I suspect that the "NINJA" title has been tossed around and used much too loosely. Everything from a simple spy to an elite/specialized warrior has come to be labeled as a NINJA, when in fact these supposed events attributed to NINJA were simply being filled with the best man for the job.
SPYING: Anyone, and I mean ANYONE, can be a spy. Anyone from the lowliest peasant up to the Shogun's right-hand-man or his family. Heck, you don't even need any special training, really.
ASSASSINATION: Anyone can pull off an assassination. Its more a matter of finding someone who can get close enough to the target to pull the job off. Though certain assassins are trained warriors, it doesn't necessarily NEED to be a trained warrior.
SCOUTING: Okay, not just anyone can be a successful scout. It does take some skill, but it doesn't need to be a warriors skill. It has more to do with being observant, silent, and out of sight. But this is still just a slightly different version of spying, and there are many ways to approach this task.

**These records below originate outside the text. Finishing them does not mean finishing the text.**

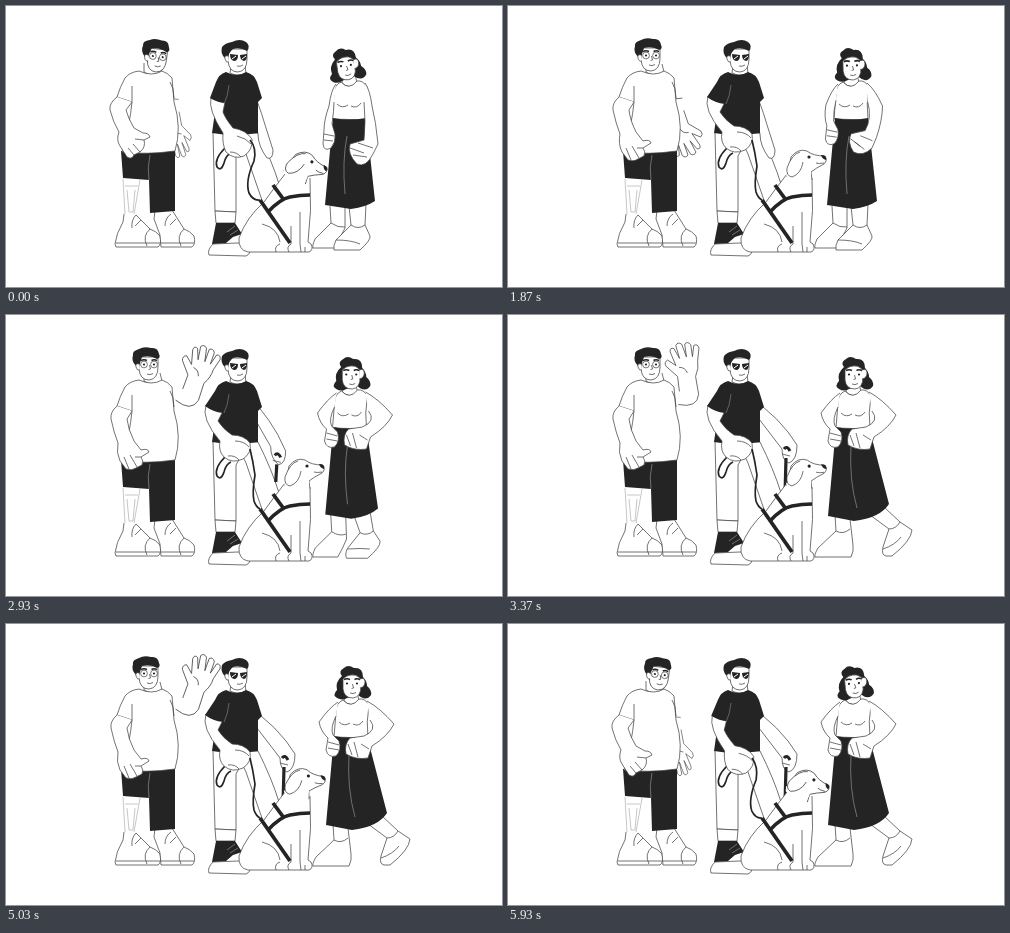
Animation, 496 px wide and 281 px high, one loop 6010 ms. Source, as an HTML page with a canvas:

```html
<!DOCTYPE html>
<html lang="en">
<head>
<meta charset="utf-8">
<title>Three friends and a guide dog</title>
<style>
html, body { margin: 0; width: 100%; height: 100%; overflow: hidden; background: #fff; }
canvas { display: block; width: 496px; height: 281px; }
</style>
</head>
<body>
<canvas id="stage"></canvas>
<script>
const W = 496, H = 281, LOOP = 6010;
const INK = '#242424', LINE = '#444', CREASE = '#888', PALE = '#b4b4b4', WHITE = '#fff';
const canvas = document.getElementById('stage');
const ctx = canvas.getContext('2d');
const dpr = window.devicePixelRatio || 1;
canvas.width = W * dpr;
canvas.height = H * dpr;
ctx.lineJoin = 'round';

const lerp = (a, b, p) => a + (b - a) * p;
const ease = p => p < 0.5 ? 2 * p * p : 1 - 2 * (1 - p) * (1 - p);

// Eased value at time t along [time, value] keys.
function track(t, ...keys) {
  if (t <= keys[0][0]) return keys[0][1];
  for (let i = 1; i < keys.length; i++) {
    const [t0, v0] = keys[i - 1], [t1, v1] = keys[i];
    if (t < t1) return lerp(v0, v1, ease((t - t0) / (t1 - t0)));
  }
  return keys[keys.length - 1][1];
}

// Blends two paths that share the same commands.
function morph(a, b, p) {
  const ends = b.match(/-?[\d.]+/g);
  let i = 0;
  return a.replace(/-?[\d.]+/g, n => lerp(+n, +ends[i++], p).toFixed(2));
}

function line(d, color = LINE, width = 0.75) {
  ctx.strokeStyle = color;
  ctx.lineWidth = width;
  ctx.stroke(new Path2D(d));
}
function fill(d, color = INK) {
  ctx.fillStyle = color;
  ctx.fill(new Path2D(d));
}
function shape(d) {
  fill(d, WHITE);
  line(d);
}
function dot(x, y, r) {
  ctx.fillStyle = INK;
  ctx.beginPath();
  ctx.arc(x, y, r, 0, 7);
  ctx.fill();
}
function ring(x, y, r) {
  ctx.strokeStyle = LINE;
  ctx.lineWidth = 0.7;
  ctx.beginPath();
  ctx.arc(x, y, r, 0, 7);
  ctx.stroke();
}
function at(x, y, degrees, draw) {
  ctx.save();
  ctx.translate(x, y);
  ctx.rotate(degrees * Math.PI / 180);
  draw();
  ctx.restore();
}

const FACE = 'M-9 -6 L-9 6 Q-8 17 1 17 Q10 16 10 4 L10 -6 Z';
const EAR = 'M-9 1 Q-13 0 -12 4 Q-11 8 -8 7';

function eyesAndMouth() {
  dot(-4, 1.5, 1.1);
  dot(6, 1.5, 1.1);
  line('M-7 -2.5 Q-4 -4 -1 -2.5 M3.5 -2.5 Q6 -4 9 -2.5', INK, 1.6);
  line('M1.5 2 L2.5 6 L0.5 6.5 M-1 11 Q2 12.5 5 10.5');
}

function waver(t) {
  const look = track(t, [450, 0], [1930, 1], [5050, 1], [5900, 0]);
  const raise = track(t, [2000, 0], [2530, 1], [5150, 1], [5820, 0]);
  const open = track(t, [700, 0], [1870, 1], [5300, 1], [5900, 0]);
  const wave = 10 + 15 * Math.sin((t - 2570) / 700 * 2 * Math.PI - 2);
  const angle = lerp(lerp(172, 165, open), wave, raise);

  at(lerp(167, 179, raise), lerp(97, 86, raise), angle, () => {
    ctx.scale(lerp(0.68, 1, Math.max(open * 0.8, raise)), lerp(0.94, 1, raise));
    shape('M-9 3 Q10 8 12 -6 L10 -24 Q14 -32 13 -40 L15 -52 Q14 -57 10 -55' +
      'L8 -44 L7 -56 Q4 -60 1 -57 L2 -44 L-2 -57 Q-6 -60 -8 -56 L-5 -43' +
      'L-10 -53 Q-14 -55 -14 -50 L-9 -36 L-17 -42 Q-21 -40 -19 -36 L-8 -25 L-7 -10');
    line('M-6 -34 Q0 -34 2 -28');
  });

  line('M117 173 L119 208 M134 174 L128 208 M119 180 L132 180 M121 184 L123 206 L127 206 L129 184', PALE);
  shape('M118 208 L117 216 Q110 228 109 238 L110 241 L152 241' +
    'Q156 238 154 230 Q150 225 144 223 L130 209');
  line('M110 237 L154 237 M141 240 Q136 230 144 223 M130 209 Q125 214 126 222 M135 214 L129 220');
  shape('M149 204 L148 213 L154 229 L155 241 L186 241 Q190 238 188 230 Q184 225 178 223 L166 204');
  line('M155 237 L188 237 M175 240 Q170 230 178 223 M165 208 Q159 212 159 220 M170 213 L164 219');
  fill('M115 145 L169 145 L169 205 L144 207 L143 174 L117 172 Z');
  line('M144 149 Q141 162 143 174', CREASE);

  shape('M138 57 L138 66 Q147 72 156 66 L154 58');
  shape('M133 65 Q124 66 119 72 Q114 81 111 91 L126 96 Q124 118 116 146' +
    'Q140 149 169 145 Q176 122 168 96 L166 72 Q162 67 156 65 Q146 71 133 65 Z');
  line('M126 80 L126 96 M168 92 Q168 82 164 76');

  shape(morph(
    'M111 91 Q103 97 104 104 Q107 116 113 126 Q110 134 114 140 L121 151 Q126 154 128 149' +
    'L134 146 Q140 141 138 134 L144 131 Q143 127 137 127 L128 122 Q122 112 120 104 L126 96',
    'M111 91 Q104 97 105 104 Q108 118 112 128 Q110 138 114 146 L120 154 Q126 156 130 153' +
    'L136 150 Q138 146 135 142 L143 137 Q142 133 135 135 L128 126 Q122 114 121 104 L126 96', look));
  line(morph('M122 142 L128 149 M127 138 L134 146 M129 133 L138 134',
    'M118 142 L123 154 M124 140 L131 152 M129 142 L135 142', look));

  at(lerp(151, 142, look), lerp(49, 48, look), lerp(7, 0, look), () => {
    shape(FACE);
    fill('M-12 3 Q-17 -2 -15 -8 Q-16 -12 -9 -14 Q-4 -17 3 -15 Q10 -16 11 -9' +
      'Q13 -5 9 -4 Q3 -8 -6 -6 L-9 3 Z');
    shape(EAR);
    eyesAndMouth();
    ring(-4, 1.5, 3.4);
    ring(6, 1.5, 3.4);
  });
}

function guide(t, sway) {
  const reach = track(t, [2500, 0], [3300, 1]);

  shape('M230 127 L252 127 Q266 155 273 178 L258 200 L240 148 Z');
  shape('M207 126 L209 205 L230 206 L230 150 L242 128 Z');
  shape('M209 205 L210 217 L229 217 L230 206 Z');
  shape('M207 238 Q201 244 203 249 L240 250 Q245 248 244 242 Q240 237 232 237 Z');
  fill('M210 217 L229 217 L236 228 L227 231 L220 237 L206 238 Z');
  line('M221 226 L229 220 M224 229 L232 224', CREASE);

  shape(morph(
    'M250 92 Q256 108 260 122 L267 144 Q267 154 261 152 Q252 140 252 128 L246 104',
    'M254 91 Q270 104 280 117 L289 130 Q289 145 281 148 Q274 146 274 134 L251 104', reach));
  if (reach > 0.1) {
    const x = lerp(261, 278, reach), y = lerp(148, 133, reach);
    line(`M${x} ${y + 10} L${x - 1} ${lerp(y + 10, 180, reach)}`, INK, 3.2);
    line(`M${x - 2} ${y + 1} Q${x + 1} ${y - 3} ${x + 4} ${y + 3}`, INK, 3);
    line(`M${x - 4} ${y + 6} L${x + 4} ${y + 8}`);
  }

  shape('M225 60 L224 67 Q232 71 240 67 L239 60');
  fill('M220 66 Q231 72 240 66 Q248 68 251 76 L256 92 L252 96 L252 127 Q228 131 206 127 L211 92 Z');

  line('M219 142 Q208 153 211 161 Q215 166 218 157 Q220 149 225 147', INK, 1.7);
  shape(morph(
    'M205 92 Q202 104 217 127 Q216 138 220 146 Q228 154 238 150 Q247 144 246 133 Q240 124 227 122 Q219 112 217 106 L219 96',
    'M200 90 Q195 104 214 126 Q212 136 218 142 Q226 149 237 144 Q246 138 244 128 Q238 120 226 120 Q217 114 212 106 L217 96', sway));
  line(morph('M231 130 Q240 132 245 138 M224 146 Q231 146 235 151',
    'M229 126 Q238 126 243 132 M222 141 Q229 140 233 145', sway));
  fill(morph('M220 66 Q213 68 210 76 L204 92 Q212 97 220 97 Z',
    'M220 66 Q212 68 209 76 L199 91 Q207 97 217 98 Z', sway));
  line('M223 79 Q222 90 218 98', '#777');

  at(231, 49, 0, () => {
    shape(FACE);
    fill('M-12 3 Q-17 -1 -15 -8 Q-12 -12 -5 -13 Q3 -17 9 -13 Q14 -9 10 -4' +
      'Q3 -8 -4 -6 Q-8 -3 -9 3 Z');
    shape(EAR);
    fill('M-7 -1 L1 0 Q1 6 -3 6 Q-7 5 -7 -1 Z M3 0 L10 -1 Q10 6 7 6 Q3 5 3 0 Z');
    line('M-5 4 L-1 1 M5 4 L9 1', WHITE, 1);
    line('M0 11 Q3 12 6 10');
  });
}

function dog(t, sway) {
  const nod = track(t, [330, 24], [1870, 0], [2900, 0], [4300, 3], [5100, 6], [5900, 24]);
  shape('M279 168 Q268 182 258 196 Q240 212 233 232 Q232 244 242 246 L303 246' +
    'Q308 244 305 238 L302 236 Q306 205 304 172');
  line('M256 218 Q272 222 274 236 M274 238 Q268 240 270 246 M285 220 L285 238' +
    'M294 206 L294 238 M285 238 Q280 241 283 246 M294 238 L295 246 M299 241 L299 246');
  line('M254 194 L284 237', INK, 3.8);
  line('M267 179 L278 194', INK, 3.8);
  line('M262 206 Q274 193 284 191 Q294 189 304 189', INK, 3.6);
  line(morph('M244 134 Q251 142 248 155 Q239 175 243 187 Q247 195 254 194',
    'M244 134 Q247 146 249 160 Q246 178 248 186 Q250 192 254 194', sway), INK, 1.7);

  at(292, 165, nod, () => {
    shape('M-13 6 L-9 -14 Q-2 -23 7 -20 Q13 -15 25 -15 Q28 -11 24 -7 Q16 -3 11 1 L12 9');
    fill('M-14 3 L11 0 L11 12 L-12 8 Z', WHITE);
    shape('M0 -19 Q-8 -17 -13 -3 Q-14 5 -8 6 Q1 3 3 -9');
    dot(9, -14, 1.6);
    fill('M21 -16 Q27 -16 26 -11 Q22 -12 21 -16 Z');
    line('M24 -8 Q19 -7 16 -8');
  });
}

function woman(t) {
  const turn = track(t, [400, 0], [2550, 1]);
  const hips = track(t, [1400, 0], [2420, 1]);
  const step = track(t, [2700, 0], [3350, 1]);
  const tilt = lerp(-8, 0, turn) + track(t, [4900, 0], [5900, -5]);
  const shift = 2 * step;

  shape(morph(
    'M324 200 L325 217 L309 233 Q306 240 307 242 L328 242 Q334 232 339 222 L339 200',
    'M327 200 L328 216 L310 233 Q306 240 307 242 L343 242 Q346 236 345 230 L342 204', step));
  shape(morph(
    'M343 200 L345 219 L330 234 Q327 240 328 244 L354 244 Q365 234 364 230 L359 219 L360 198',
    'M362 200 L381 214 L375 232 Q373 240 378 241 L384 241 Q403 226 404 215 L392 207 L376 192', step));
  line(morph('M325 217 Q332 222 339 221 M345 219 Q352 224 359 219 M330 234 Q345 234 354 238',
    'M328 216 Q335 220 342 214 M381 214 Q388 214 392 207 M375 234 Q387 230 393 222', step));

  at(shift, 0, 0, () => {
    shape('M337 68 L336 77 Q343 84 351 77 L349 68');
    shape('M335 76 Q328 79 328 88 L326 113 L360 114 Q358 98 361 81 Q357 74 351 75 Q343 85 335 76 Z');
    line('M331 98 Q336 103 342 99 M345 100 Q351 103 355 97');
  });
  fill(morph('M327 112 Q343 115 360 112 L369 195 Q360 201 345 203 L319 199 Z',
    'M328 112 Q343 115 361 112 L381 189 Q372 203 346 206 L320 201 Z', step));
  line(morph('M341 130 Q336 155 339 188', 'M343 130 Q341 165 349 193', step), CREASE);

  at(shift, 0, 0, () => {
    shape(morph(
      'M330 78 Q325 84 323 100 Q318 114 318 124 L317 138 Q318 146 325 142 Q330 136 329 128 L326 118 Q328 104 328 96',
      'M330 78 Q321 84 311 98 Q313 108 320 114 L318 126 Q320 134 328 132 Q334 126 331 117 L325 111 Q322 104 328 92', hips));
    line(morph('M318 128 L328 130 M318 134 L327 135', 'M320 118 L331 121 M320 124 L331 126', hips));
    shape(morph(
      'M359 77 Q364 84 366 100 Q370 116 372 138 L367 148 Q360 162 351 158 Q341 148 344 138 L358 134 Q360 116 358 96',
      'M359 77 Q372 84 386 100 Q380 112 364 122 L360 134 Q348 136 338 130 Q336 120 342 114 L356 112 Q370 106 362 96', hips));
    line(morph('M344 142 L358 147 M347 149 L361 151 M352 137 L367 142',
      'M340 120 L344 131 M346 118 L350 133 M353 120 L361 125', hips));
  });

  at(lerp(340, 345, turn) + shift / 2, 60, tilt, () => {
    fill('M-10 -8 Q-17 -2 -15 6 Q-20 11 -15 14 Q-10 17 -5 14 L6 11 Q14 18 19 11' +
      'Q20 6 15 2 Q15 -3 11 -7 Q11 -17 2 -16 Q-4 -20 -8 -16 Q-14 -13 -10 -8 Z');
    shape('M-9 -5 L-9 5 Q-8 14 1 14 Q9 13 9 2 L8 -6 Q4 -10 -1 -9 Q-5 -9 -9 -5 Z');
    shape('M8 -5 Q13 -7 13 -2 Q13 3 8 4');
    at(-1, -2, 0, eyesAndMouth);
  });
}

function draw(t) {
  const sway = track(t, [330, 0], [1600, 1], [5050, 1], [5930, 0.15]);
  ctx.setTransform(dpr, 0, 0, dpr, 0, 0);
  ctx.fillStyle = WHITE;
  ctx.fillRect(0, 0, W, H);
  waver(t);
  guide(t, sway);
  woman(t);
  dog(t, sway);
}

const start = performance.now();
function tick() {
  draw((performance.now() - start) % LOOP);
  requestAnimationFrame(tick);
}
tick();
</script>
</body>
</html>
```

Then there is all the stuff that really does take a warriors skill. But does one really need to be a "ninja" to do so? Uh, no. A warrior with a certain skill-set, yes. Ninja, no.
There are references to the Shinobi of Iga and Koga in Japanese historical texts, but did the use of the term "shinobi" denote a completely different type of warrior APART from the Samauri, or was the use of the term "shinobi" more to denote the job that these Samauri were specifically hired to do?
From my reading of the Stephen Turnbull book (I forget the exact title, unfortunately) I have gotten the impression that it is more of the latter. Turnbull pretty clearly states that image of the modern ninja grew out of the romanticization of the Samauri Class during the Tokugawa period. (also pretty succintly discussed in the History Channel show, "Samurai").
Right, KK. I personally think you're spot on. As I said in the other thread, there probably were a seperate class of ninja, and they were peasants, and they did train samurai, so there were also samurai with ninja skills, BUT the romanticization you speak of did occur. I think the Iga and Koga thing has been overplayed a bit but I definitely think there were guerilla fighters who thought of themselves as ninja and were grouped together in a family clan AND part of their mystique was the occult-ish beliefs they had, probably indigenous, esoteric Taoist sorcery passed on from generation to generation.
Friday says it much better and, I think, much more accurately than I could. I'll have you note that among the koryu - that is, Japanese fighting systems with old, traceable lineages - some still list ninjutsu among their curriculum, along with sword, spear, bow, swimming, horsemanship, planning sieges, etc.
So, I think there were samurai that were trained in ninjutsu, and peasant "shinobi" or what have you used for other jobs.
One thing that occurs to me is a fighting man who prefers to meet his enemy on the field is going to be reluctant to disguise himself as a serving boy to poison someone's food: that's peasant work, and only the daimyo needs to know it's even happening. Just my thoughts out loud, but that would be an illustration of a difference between a ninja and a samurai with ninja skills.
I think that the problems arise with modern ninjutsu students. They have a lot of emotional investment in the idea of a "non-Samurai Ninja ethos and world-view" and any evidence contrary to that idea makes them feel like frauds.
Once again, if you like the curriculem, do it and let others worry about authenticity.